- [WORK REQUEST]:
Report how many lines in the entries below have the word "href" in them, and give no other words.

--- --- ---

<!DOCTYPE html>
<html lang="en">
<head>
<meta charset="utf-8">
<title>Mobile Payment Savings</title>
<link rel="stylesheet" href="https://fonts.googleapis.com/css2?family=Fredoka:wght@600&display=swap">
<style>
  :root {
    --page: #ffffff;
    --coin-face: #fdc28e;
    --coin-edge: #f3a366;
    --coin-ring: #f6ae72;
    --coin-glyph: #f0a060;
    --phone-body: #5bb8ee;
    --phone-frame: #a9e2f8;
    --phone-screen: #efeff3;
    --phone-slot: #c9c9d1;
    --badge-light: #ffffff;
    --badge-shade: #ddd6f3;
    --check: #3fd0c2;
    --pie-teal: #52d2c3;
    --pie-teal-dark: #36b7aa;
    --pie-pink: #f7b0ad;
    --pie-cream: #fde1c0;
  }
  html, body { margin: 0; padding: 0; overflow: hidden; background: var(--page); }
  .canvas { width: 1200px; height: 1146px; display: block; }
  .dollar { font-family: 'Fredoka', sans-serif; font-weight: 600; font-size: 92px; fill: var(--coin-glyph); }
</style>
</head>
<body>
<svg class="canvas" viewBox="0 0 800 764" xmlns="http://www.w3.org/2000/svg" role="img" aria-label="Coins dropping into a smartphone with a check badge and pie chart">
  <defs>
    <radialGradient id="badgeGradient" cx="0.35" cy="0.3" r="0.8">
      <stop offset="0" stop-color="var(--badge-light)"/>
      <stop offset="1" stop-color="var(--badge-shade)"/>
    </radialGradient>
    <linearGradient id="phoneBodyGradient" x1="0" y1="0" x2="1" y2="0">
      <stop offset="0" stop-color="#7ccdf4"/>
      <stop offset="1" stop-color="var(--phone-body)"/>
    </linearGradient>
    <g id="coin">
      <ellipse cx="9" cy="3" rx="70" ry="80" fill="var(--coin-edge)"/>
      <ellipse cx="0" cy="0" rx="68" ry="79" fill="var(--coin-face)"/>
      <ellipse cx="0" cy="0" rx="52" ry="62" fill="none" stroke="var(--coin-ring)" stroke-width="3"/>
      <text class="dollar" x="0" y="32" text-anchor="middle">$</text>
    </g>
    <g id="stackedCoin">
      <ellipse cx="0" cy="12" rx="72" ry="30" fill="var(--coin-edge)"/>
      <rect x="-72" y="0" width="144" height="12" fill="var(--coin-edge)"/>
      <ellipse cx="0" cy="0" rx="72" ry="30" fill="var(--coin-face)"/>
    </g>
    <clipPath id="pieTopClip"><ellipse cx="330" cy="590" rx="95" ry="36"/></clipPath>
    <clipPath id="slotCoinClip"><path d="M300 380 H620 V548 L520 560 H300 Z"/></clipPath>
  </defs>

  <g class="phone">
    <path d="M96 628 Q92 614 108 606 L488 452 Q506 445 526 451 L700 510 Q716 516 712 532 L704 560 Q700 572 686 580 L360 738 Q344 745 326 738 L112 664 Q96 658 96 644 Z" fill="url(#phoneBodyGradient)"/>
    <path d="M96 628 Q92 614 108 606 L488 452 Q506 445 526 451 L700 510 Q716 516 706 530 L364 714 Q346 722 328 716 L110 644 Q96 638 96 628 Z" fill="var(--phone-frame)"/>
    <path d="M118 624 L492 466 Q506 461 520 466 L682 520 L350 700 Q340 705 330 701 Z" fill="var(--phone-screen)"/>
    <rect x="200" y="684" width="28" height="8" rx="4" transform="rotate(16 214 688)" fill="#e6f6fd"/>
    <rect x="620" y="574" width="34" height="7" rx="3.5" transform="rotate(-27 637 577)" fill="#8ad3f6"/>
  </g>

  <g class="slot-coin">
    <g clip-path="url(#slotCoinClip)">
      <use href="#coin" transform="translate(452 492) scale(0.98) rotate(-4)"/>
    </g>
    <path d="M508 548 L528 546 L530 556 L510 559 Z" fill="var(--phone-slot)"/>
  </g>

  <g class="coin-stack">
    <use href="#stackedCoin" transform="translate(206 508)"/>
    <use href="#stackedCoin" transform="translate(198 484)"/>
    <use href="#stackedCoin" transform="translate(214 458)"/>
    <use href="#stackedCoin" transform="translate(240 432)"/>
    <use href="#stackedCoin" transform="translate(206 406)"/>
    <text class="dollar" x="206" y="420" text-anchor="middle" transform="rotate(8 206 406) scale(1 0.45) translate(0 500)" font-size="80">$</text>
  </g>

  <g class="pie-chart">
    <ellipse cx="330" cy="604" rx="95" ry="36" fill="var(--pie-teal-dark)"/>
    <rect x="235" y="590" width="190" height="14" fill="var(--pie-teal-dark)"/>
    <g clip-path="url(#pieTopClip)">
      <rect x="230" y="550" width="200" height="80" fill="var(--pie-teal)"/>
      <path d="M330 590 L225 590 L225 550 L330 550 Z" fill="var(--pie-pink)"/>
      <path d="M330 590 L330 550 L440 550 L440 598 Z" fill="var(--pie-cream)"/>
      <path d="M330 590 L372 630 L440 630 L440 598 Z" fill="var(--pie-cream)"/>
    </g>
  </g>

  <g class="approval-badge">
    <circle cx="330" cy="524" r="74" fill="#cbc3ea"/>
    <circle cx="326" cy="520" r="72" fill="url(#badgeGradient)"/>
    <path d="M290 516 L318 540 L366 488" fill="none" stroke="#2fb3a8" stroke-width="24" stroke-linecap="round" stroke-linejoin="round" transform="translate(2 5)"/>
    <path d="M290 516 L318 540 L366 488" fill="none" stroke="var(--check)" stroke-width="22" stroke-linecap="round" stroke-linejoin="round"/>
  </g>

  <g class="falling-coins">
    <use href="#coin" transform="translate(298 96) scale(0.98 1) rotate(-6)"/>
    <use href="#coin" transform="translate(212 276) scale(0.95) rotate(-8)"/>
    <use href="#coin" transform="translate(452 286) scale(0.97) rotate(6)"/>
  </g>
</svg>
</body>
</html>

--- --- ---

- [TASK RESULT]:
10